Assignment: In your copy of the entries below, keep every word exactly and leave out all images.

Saved entries:
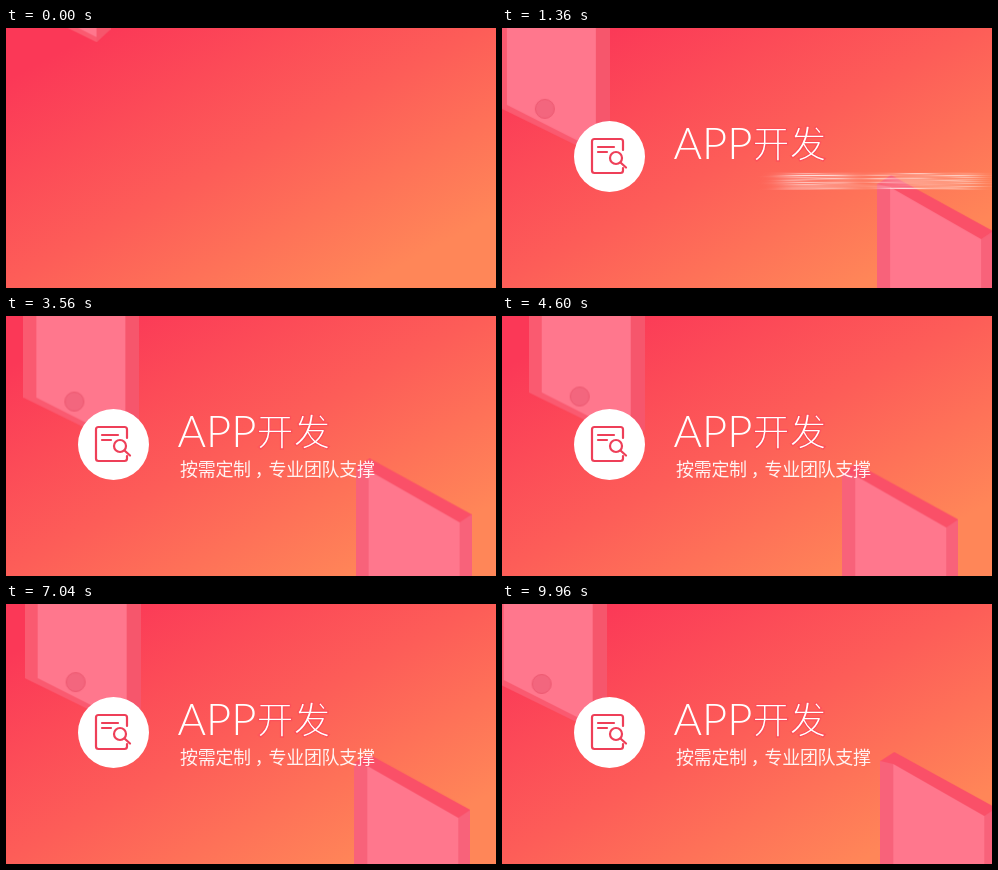
Recreate the animation shown at these times as an HTML page without scripts. Size 490 by 260 pixels, loop 10000 ms.

```html
<!DOCTYPE html>
<html lang="zh-CN">
<head>
<meta charset="utf-8">
<title>APP开发</title>
<style>
  html, body { margin: 0; width: 100%; height: 100%; overflow: hidden; }
  body { background: linear-gradient(to bottom right, #fb3857 10%, #fd5d58 49%, #ff8658 86%); }
  svg { display: block; width: 490px; height: 260px; }

  .sway { animation: sway 5s cubic-bezier(.37, 0, .63, 1) -9.64s infinite alternate; }
  .drift { animation: drift 10s infinite; }
  .badge { transform-origin: 107.5px 128.5px; animation: pop 10s infinite; }
  .title { animation: slide-title 10s infinite; }
  .subtitle { animation: slide-subtitle 10s infinite; }

  @keyframes sway {
    from { transform: translateX(-12px); }
    to { transform: translateX(29px); }
  }
  @keyframes drift {
    0% { transform: translateY(-112px); animation-timing-function: cubic-bezier(.215, .61, .355, 1); }
    23% { transform: translateY(10px); animation-timing-function: ease-in-out; }
    50% { transform: translateY(0); animation-timing-function: ease-out; }
    75% { transform: translateY(-2px); animation-timing-function: ease-in-out; }
    100% { transform: translateY(0); }
  }
  @keyframes pop {
    0%, 3% { transform: scale(0); animation-timing-function: ease-out; }
    8%, 100% { transform: scale(1); }
  }
  @keyframes slide-title {
    0%, 7% { transform: translateX(380px); animation-timing-function: cubic-bezier(.25, .46, .45, .94); }
    12%, 100% { transform: none; }
  }
  @keyframes slide-subtitle {
    0%, 11.4% { transform: translateX(380px); animation-timing-function: cubic-bezier(.25, .46, .45, .94); }
    16.3%, 100% { transform: none; }
  }

  text { fill: #fff; font-family: "Noto Sans CJK SC", "Noto Sans CJK", sans-serif; font-weight: 300; }
  .latin { font: 300 43.5px Lato, sans-serif; }
  /* a background-coloured outline thins the strokes */
  .hanzi { font-size: 37px; stroke: #fc5058; stroke-width: 1.3px; }
  .note { font-size: 18px; letter-spacing: -.3px; fill-opacity: .92; }
</style>
</head>
<body>
<svg viewBox="0 0 490 260">
  <defs>
    <filter id="title-blur" filterUnits="userSpaceOnUse" x="0" y="80" width="900" height="100">
      <feGaussianBlur stdDeviation="0 0">
        <animate attributeName="stdDeviation" dur="10s" repeatCount="indefinite"
          values="20 0;20 0;0 0;0 0" keyTimes="0;.07;.12;1"/>
      </feGaussianBlur>
    </filter>
    <filter id="subtitle-blur" filterUnits="userSpaceOnUse" x="0" y="120" width="900" height="80">
      <feGaussianBlur stdDeviation="0 0">
        <animate attributeName="stdDeviation" dur="10s" repeatCount="indefinite"
          values="20 0;20 0;0 0;0 0" keyTimes="0;.114;.163;1"/>
      </feGaussianBlur>
    </filter>
  </defs>

  <g class="sway"><g class="drift">
    <path d="M0-60H116V113L102 126 0 76Z" fill="#fa5a70"/>
    <path d="M102-60H116V113L102 126Z" fill="#f6566c"/>
    <path d="M13-60H102V121L13 76Z" fill="#ff778d"/>
    <circle cx="51" cy="80" r="9.500" fill="#f3667e" stroke="#ee5a72"/>
  </g></g>

  <!-- second phone: the same motion turned by half a circle -->
  <g transform="translate(483 268) rotate(180)">
    <g class="sway"><g class="drift">
      <path d="M0-60H116V111L102 120 0 64Z" fill="#fa5068"/>
      <path d="M0-60H12V56L0 64ZM103-60H116V111L103 108Z" fill="#f8627a"/>
      <path d="M12-60H103V108L12 56Z" fill="#ff778d"/>
    </g></g>
  </g>

  <g class="badge">
    <circle cx="107.5" cy="128.5" r="35.5" fill="#fff"/>
    <g fill="none" stroke="#ee3f58" stroke-width="2.2" stroke-linecap="round">
      <path d="M121 122V113.500Q121 111 118.500 111H92.500Q90 111 90 113.500V142.500Q90 145 92.500 145H118.500Q121 145 121 142.500V140"/>
      <path d="M96 119H112M96 124H105"/>
      <circle cx="114" cy="130" r="6" fill="#fff"/>
      <path d="M118.500 134.500L124 139.500"/>
    </g>
  </g>

  <g class="title"><g filter="url(#title-blur)">
    <text class="latin" x="171.500" y="131">APP</text>
    <text class="hanzi" x="250.500" y="129.500">开发</text>
  </g></g>

  <g class="subtitle"><g filter="url(#subtitle-blur)">
    <text class="note" x="174" y="159.500">按需定制<tspan dx="4">，</tspan><tspan dx="-4">专业团队支撑</tspan></text>
  </g></g>
</svg>
</body>
</html>
```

Answer to this exercise:
Recreate the animation shown at these times as an HTML page without scripts. Size 490 by 260 pixels, loop 10000 ms.

```html
<!DOCTYPE html>
<html lang="zh-CN">
<head>
<meta charset="utf-8">
<title>APP开发</title>
<style>
  html, body { margin: 0; width: 100%; height: 100%; overflow: hidden; }
  body { background: linear-gradient(to bottom right, #fb3857 10%, #fd5d58 49%, #ff8658 86%); }
  svg { display: block; width: 490px; height: 260px; }

  .sway { animation: sway 5s cubic-bezier(.37, 0, .63, 1) -9.64s infinite alternate; }
  .drift { animation: drift 10s infinite; }
  .badge { transform-origin: 107.5px 128.5px; animation: pop 10s infinite; }
  .title { animation: slide-title 10s infinite; }
  .subtitle { animation: slide-subtitle 10s infinite; }

  @keyframes sway {
    from { transform: translateX(-12px); }
    to { transform: translateX(29px); }
  }
  @keyframes drift {
    0% { transform: translateY(-112px); animation-timing-function: cubic-bezier(.215, .61, .355, 1); }
    23% { transform: translateY(10px); animation-timing-function: ease-in-out; }
    50% { transform: translateY(0); animation-timing-function: ease-out; }
    75% { transform: translateY(-2px); animation-timing-function: ease-in-out; }
    100% { transform: translateY(0); }
  }
  @keyframes pop {
    0%, 3% { transform: scale(0); animation-timing-function: ease-out; }
    8%, 100% { transform: scale(1); }
  }
  @keyframes slide-title {
    0%, 7% { transform: translateX(380px); animation-timing-function: cubic-bezier(.25, .46, .45, .94); }
    12%, 100% { transform: none; }
  }
  @keyframes slide-subtitle {
    0%, 11.4% { transform: translateX(380px); animation-timing-function: cubic-bezier(.25, .46, .45, .94); }
    16.3%, 100% { transform: none; }
  }

  text { fill: #fff; font-family: "Noto Sans CJK SC", "Noto Sans CJK", sans-serif; font-weight: 300; }
  .latin { font: 300 43.5px Lato, sans-serif; }
  /* a background-coloured outline thins the strokes */
  .hanzi { font-size: 37px; stroke: #fc5058; stroke-width: 1.3px; }
  .note { font-size: 18px; letter-spacing: -.3px; fill-opacity: .92; }
</style>
</head>
<body>
<svg viewBox="0 0 490 260">
  <defs>
    <filter id="title-blur" filterUnits="userSpaceOnUse" x="0" y="80" width="900" height="100">
      <feGaussianBlur stdDeviation="0 0">
        <animate attributeName="stdDeviation" dur="10s" repeatCount="indefinite"
          values="20 0;20 0;0 0;0 0" keyTimes="0;.07;.12;1"/>
      </feGaussianBlur>
    </filter>
    <filter id="subtitle-blur" filterUnits="userSpaceOnUse" x="0" y="120" width="900" height="80">
      <feGaussianBlur stdDeviation="0 0">
        <animate attributeName="stdDeviation" dur="10s" repeatCount="indefinite"
          values="20 0;20 0;0 0;0 0" keyTimes="0;.114;.163;1"/>
      </feGaussianBlur>
    </filter>
  </defs>

  <g class="sway"><g class="drift">
    <path d="M0-60H116V113L102 126 0 76Z" fill="#fa5a70"/>
    <path d="M102-60H116V113L102 126Z" fill="#f6566c"/>
    <path d="M13-60H102V121L13 76Z" fill="#ff778d"/>
    <circle cx="51" cy="80" r="9.500" fill="#f3667e" stroke="#ee5a72"/>
  </g></g>

  <!-- second phone: the same motion turned by half a circle -->
  <g transform="translate(483 268) rotate(180)">
    <g class="sway"><g class="drift">
      <path d="M0-60H116V111L102 120 0 64Z" fill="#fa5068"/>
      <path d="M0-60H12V56L0 64ZM103-60H116V111L103 108Z" fill="#f8627a"/>
      <path d="M12-60H103V108L12 56Z" fill="#ff778d"/>
    </g></g>
  </g>

  <g class="badge">
    <circle cx="107.5" cy="128.5" r="35.5" fill="#fff"/>
    <g fill="none" stroke="#ee3f58" stroke-width="2.2" stroke-linecap="round">
      <path d="M121 122V113.500Q121 111 118.500 111H92.500Q90 111 90 113.500V142.500Q90 145 92.500 145H118.500Q121 145 121 142.500V140"/>
      <path d="M96 119H112M96 124H105"/>
      <circle cx="114" cy="130" r="6" fill="#fff"/>
      <path d="M118.500 134.500L124 139.500"/>
    </g>
  </g>

  <g class="title"><g filter="url(#title-blur)">
    <text class="latin" x="171.500" y="131">APP</text>
    <text class="hanzi" x="250.500" y="129.500">开发</text>
  </g></g>

  <g class="subtitle"><g filter="url(#subtitle-blur)">
    <text class="note" x="174" y="159.500">按需定制<tspan dx="4">，</tspan><tspan dx="-4">专业团队支撑</tspan></text>
  </g></g>
</svg>
</body>
</html>
```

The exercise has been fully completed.